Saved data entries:
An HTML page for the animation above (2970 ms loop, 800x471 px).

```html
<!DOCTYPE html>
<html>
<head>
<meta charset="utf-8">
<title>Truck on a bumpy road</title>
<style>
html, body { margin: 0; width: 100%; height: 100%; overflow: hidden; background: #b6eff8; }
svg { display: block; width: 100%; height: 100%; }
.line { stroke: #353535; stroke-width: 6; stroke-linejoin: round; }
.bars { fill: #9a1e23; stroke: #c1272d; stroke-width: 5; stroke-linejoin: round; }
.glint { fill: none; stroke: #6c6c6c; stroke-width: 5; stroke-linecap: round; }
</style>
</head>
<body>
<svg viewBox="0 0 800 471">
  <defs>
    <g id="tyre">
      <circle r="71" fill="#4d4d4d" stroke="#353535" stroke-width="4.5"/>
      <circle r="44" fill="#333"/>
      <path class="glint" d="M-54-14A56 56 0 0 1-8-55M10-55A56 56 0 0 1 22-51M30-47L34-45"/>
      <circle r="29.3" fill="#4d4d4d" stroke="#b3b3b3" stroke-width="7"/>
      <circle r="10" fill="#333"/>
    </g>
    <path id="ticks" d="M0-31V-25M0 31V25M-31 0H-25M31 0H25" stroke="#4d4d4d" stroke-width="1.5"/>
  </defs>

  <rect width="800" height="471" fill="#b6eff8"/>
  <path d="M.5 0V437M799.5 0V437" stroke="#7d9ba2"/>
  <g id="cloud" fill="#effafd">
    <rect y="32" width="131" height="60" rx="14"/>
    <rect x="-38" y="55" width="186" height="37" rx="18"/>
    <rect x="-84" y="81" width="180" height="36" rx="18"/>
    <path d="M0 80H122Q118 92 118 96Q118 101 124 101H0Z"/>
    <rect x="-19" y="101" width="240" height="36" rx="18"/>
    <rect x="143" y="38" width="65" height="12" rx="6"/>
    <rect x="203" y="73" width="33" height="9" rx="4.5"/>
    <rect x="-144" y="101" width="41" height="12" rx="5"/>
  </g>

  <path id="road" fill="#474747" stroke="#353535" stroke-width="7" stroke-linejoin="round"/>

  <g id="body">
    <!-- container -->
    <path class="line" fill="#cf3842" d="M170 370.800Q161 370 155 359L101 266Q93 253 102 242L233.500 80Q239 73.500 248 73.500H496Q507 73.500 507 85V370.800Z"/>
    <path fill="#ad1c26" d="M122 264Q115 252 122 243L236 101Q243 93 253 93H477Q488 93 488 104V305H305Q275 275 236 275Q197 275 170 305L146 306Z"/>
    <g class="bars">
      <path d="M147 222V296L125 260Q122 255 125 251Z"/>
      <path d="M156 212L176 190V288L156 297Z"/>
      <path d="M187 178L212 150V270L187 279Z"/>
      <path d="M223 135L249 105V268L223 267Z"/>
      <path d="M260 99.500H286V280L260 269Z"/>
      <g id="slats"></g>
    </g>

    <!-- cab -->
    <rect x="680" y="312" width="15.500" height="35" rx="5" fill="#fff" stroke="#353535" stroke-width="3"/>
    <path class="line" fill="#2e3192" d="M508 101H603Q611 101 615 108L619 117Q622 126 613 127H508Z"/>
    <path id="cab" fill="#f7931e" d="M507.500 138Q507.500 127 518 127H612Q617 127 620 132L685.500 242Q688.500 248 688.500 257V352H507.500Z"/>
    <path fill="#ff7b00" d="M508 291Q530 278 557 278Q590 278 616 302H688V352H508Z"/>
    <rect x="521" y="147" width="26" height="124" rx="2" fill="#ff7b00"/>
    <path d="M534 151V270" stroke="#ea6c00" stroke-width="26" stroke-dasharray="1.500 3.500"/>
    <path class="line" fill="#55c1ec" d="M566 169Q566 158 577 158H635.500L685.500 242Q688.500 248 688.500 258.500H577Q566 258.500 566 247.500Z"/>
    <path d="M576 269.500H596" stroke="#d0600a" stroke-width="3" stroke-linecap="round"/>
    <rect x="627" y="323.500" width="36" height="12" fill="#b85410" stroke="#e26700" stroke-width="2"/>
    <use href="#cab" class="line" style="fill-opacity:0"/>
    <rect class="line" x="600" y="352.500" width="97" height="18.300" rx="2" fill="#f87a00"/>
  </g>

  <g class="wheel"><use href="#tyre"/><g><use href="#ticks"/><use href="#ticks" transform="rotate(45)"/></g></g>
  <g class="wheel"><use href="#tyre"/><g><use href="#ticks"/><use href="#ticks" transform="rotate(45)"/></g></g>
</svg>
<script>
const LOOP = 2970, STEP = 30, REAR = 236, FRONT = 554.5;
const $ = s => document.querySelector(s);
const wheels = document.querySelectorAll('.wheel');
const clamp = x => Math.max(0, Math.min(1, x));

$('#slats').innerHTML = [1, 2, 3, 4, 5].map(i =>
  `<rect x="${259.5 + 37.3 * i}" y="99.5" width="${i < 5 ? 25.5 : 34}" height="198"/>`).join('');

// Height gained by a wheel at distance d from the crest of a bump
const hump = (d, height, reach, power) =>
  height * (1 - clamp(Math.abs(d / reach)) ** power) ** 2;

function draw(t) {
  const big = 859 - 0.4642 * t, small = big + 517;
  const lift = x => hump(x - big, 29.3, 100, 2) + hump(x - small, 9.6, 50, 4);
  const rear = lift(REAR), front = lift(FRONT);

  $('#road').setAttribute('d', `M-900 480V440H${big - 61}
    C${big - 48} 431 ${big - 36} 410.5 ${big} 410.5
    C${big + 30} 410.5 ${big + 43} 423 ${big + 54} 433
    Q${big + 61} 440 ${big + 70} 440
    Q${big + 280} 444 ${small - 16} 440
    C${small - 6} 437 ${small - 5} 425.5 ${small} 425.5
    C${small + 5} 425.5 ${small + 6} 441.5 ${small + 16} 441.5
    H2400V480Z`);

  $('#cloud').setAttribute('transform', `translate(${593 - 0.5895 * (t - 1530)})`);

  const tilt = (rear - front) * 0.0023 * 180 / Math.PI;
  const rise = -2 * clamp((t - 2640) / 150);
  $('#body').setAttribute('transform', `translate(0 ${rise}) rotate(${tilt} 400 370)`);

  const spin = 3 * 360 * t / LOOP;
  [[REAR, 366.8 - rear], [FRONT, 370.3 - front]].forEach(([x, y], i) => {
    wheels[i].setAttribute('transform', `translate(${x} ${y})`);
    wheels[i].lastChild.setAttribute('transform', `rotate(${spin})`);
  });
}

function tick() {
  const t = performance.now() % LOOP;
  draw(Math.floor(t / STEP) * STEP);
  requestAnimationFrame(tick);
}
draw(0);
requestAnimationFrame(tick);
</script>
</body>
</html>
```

WHAT YOU ARE ASKED TO DO: What is wanted is an exact copy of the data.

TASK OUTPUT:
An HTML page for the animation above (2970 ms loop, 800x471 px).

```html
<!DOCTYPE html>
<html>
<head>
<meta charset="utf-8">
<title>Truck on a bumpy road</title>
<style>
html, body { margin: 0; width: 100%; height: 100%; overflow: hidden; background: #b6eff8; }
svg { display: block; width: 100%; height: 100%; }
.line { stroke: #353535; stroke-width: 6; stroke-linejoin: round; }
.bars { fill: #9a1e23; stroke: #c1272d; stroke-width: 5; stroke-linejoin: round; }
.glint { fill: none; stroke: #6c6c6c; stroke-width: 5; stroke-linecap: round; }
</style>
</head>
<body>
<svg viewBox="0 0 800 471">
  <defs>
    <g id="tyre">
      <circle r="71" fill="#4d4d4d" stroke="#353535" stroke-width="4.5"/>
      <circle r="44" fill="#333"/>
      <path class="glint" d="M-54-14A56 56 0 0 1-8-55M10-55A56 56 0 0 1 22-51M30-47L34-45"/>
      <circle r="29.3" fill="#4d4d4d" stroke="#b3b3b3" stroke-width="7"/>
      <circle r="10" fill="#333"/>
    </g>
    <path id="ticks" d="M0-31V-25M0 31V25M-31 0H-25M31 0H25" stroke="#4d4d4d" stroke-width="1.5"/>
  </defs>

  <rect width="800" height="471" fill="#b6eff8"/>
  <path d="M.5 0V437M799.5 0V437" stroke="#7d9ba2"/>
  <g id="cloud" fill="#effafd">
    <rect y="32" width="131" height="60" rx="14"/>
    <rect x="-38" y="55" width="186" height="37" rx="18"/>
    <rect x="-84" y="81" width="180" height="36" rx="18"/>
    <path d="M0 80H122Q118 92 118 96Q118 101 124 101H0Z"/>
    <rect x="-19" y="101" width="240" height="36" rx="18"/>
    <rect x="143" y="38" width="65" height="12" rx="6"/>
    <rect x="203" y="73" width="33" height="9" rx="4.5"/>
    <rect x="-144" y="101" width="41" height="12" rx="5"/>
  </g>

  <path id="road" fill="#474747" stroke="#353535" stroke-width="7" stroke-linejoin="round"/>

  <g id="body">
    <!-- container -->
    <path class="line" fill="#cf3842" d="M170 370.800Q161 370 155 359L101 266Q93 253 102 242L233.500 80Q239 73.500 248 73.500H496Q507 73.500 507 85V370.800Z"/>
    <path fill="#ad1c26" d="M122 264Q115 252 122 243L236 101Q243 93 253 93H477Q488 93 488 104V305H305Q275 275 236 275Q197 275 170 305L146 306Z"/>
    <g class="bars">
      <path d="M147 222V296L125 260Q122 255 125 251Z"/>
      <path d="M156 212L176 190V288L156 297Z"/>
      <path d="M187 178L212 150V270L187 279Z"/>
      <path d="M223 135L249 105V268L223 267Z"/>
      <path d="M260 99.500H286V280L260 269Z"/>
      <g id="slats"></g>
    </g>

    <!-- cab -->
    <rect x="680" y="312" width="15.500" height="35" rx="5" fill="#fff" stroke="#353535" stroke-width="3"/>
    <path class="line" fill="#2e3192" d="M508 101H603Q611 101 615 108L619 117Q622 126 613 127H508Z"/>
    <path id="cab" fill="#f7931e" d="M507.500 138Q507.500 127 518 127H612Q617 127 620 132L685.500 242Q688.500 248 688.500 257V352H507.500Z"/>
    <path fill="#ff7b00" d="M508 291Q530 278 557 278Q590 278 616 302H688V352H508Z"/>
    <rect x="521" y="147" width="26" height="124" rx="2" fill="#ff7b00"/>
    <path d="M534 151V270" stroke="#ea6c00" stroke-width="26" stroke-dasharray="1.500 3.500"/>
    <path class="line" fill="#55c1ec" d="M566 169Q566 158 577 158H635.500L685.500 242Q688.500 248 688.500 258.500H577Q566 258.500 566 247.500Z"/>
    <path d="M576 269.500H596" stroke="#d0600a" stroke-width="3" stroke-linecap="round"/>
    <rect x="627" y="323.500" width="36" height="12" fill="#b85410" stroke="#e26700" stroke-width="2"/>
    <use href="#cab" class="line" style="fill-opacity:0"/>
    <rect class="line" x="600" y="352.500" width="97" height="18.300" rx="2" fill="#f87a00"/>
  </g>

  <g class="wheel"><use href="#tyre"/><g><use href="#ticks"/><use href="#ticks" transform="rotate(45)"/></g></g>
  <g class="wheel"><use href="#tyre"/><g><use href="#ticks"/><use href="#ticks" transform="rotate(45)"/></g></g>
</svg>
<script>
const LOOP = 2970, STEP = 30, REAR = 236, FRONT = 554.5;
const $ = s => document.querySelector(s);
const wheels = document.querySelectorAll('.wheel');
const clamp = x => Math.max(0, Math.min(1, x));

$('#slats').innerHTML = [1, 2, 3, 4, 5].map(i =>
  `<rect x="${259.5 + 37.3 * i}" y="99.5" width="${i < 5 ? 25.5 : 34}" height="198"/>`).join('');

// Height gained by a wheel at distance d from the crest of a bump
const hump = (d, height, reach, power) =>
  height * (1 - clamp(Math.abs(d / reach)) ** power) ** 2;

function draw(t) {
  const big = 859 - 0.4642 * t, small = big + 517;
  const lift = x => hump(x - big, 29.3, 100, 2) + hump(x - small, 9.6, 50, 4);
  const rear = lift(REAR), front = lift(FRONT);

  $('#road').setAttribute('d', `M-900 480V440H${big - 61}
    C${big - 48} 431 ${big - 36} 410.5 ${big} 410.5
    C${big + 30} 410.5 ${big + 43} 423 ${big + 54} 433
    Q${big + 61} 440 ${big + 70} 440
    Q${big + 280} 444 ${small - 16} 440
    C${small - 6} 437 ${small - 5} 425.5 ${small} 425.5
    C${small + 5} 425.5 ${small + 6} 441.5 ${small + 16} 441.5
    H2400V480Z`);

  $('#cloud').setAttribute('transform', `translate(${593 - 0.5895 * (t - 1530)})`);

  const tilt = (rear - front) * 0.0023 * 180 / Math.PI;
  const rise = -2 * clamp((t - 2640) / 150);
  $('#body').setAttribute('transform', `translate(0 ${rise}) rotate(${tilt} 400 370)`);

  const spin = 3 * 360 * t / LOOP;
  [[REAR, 366.8 - rear], [FRONT, 370.3 - front]].forEach(([x, y], i) => {
    wheels[i].setAttribute('transform', `translate(${x} ${y})`);
    wheels[i].lastChild.setAttribute('transform', `rotate(${spin})`);
  });
}

function tick() {
  const t = performance.now() % LOOP;
  draw(Math.floor(t / STEP) * STEP);
  requestAnimationFrame(tick);
}
draw(0);
requestAnimationFrame(tick);
</script>
</body>
</html>
```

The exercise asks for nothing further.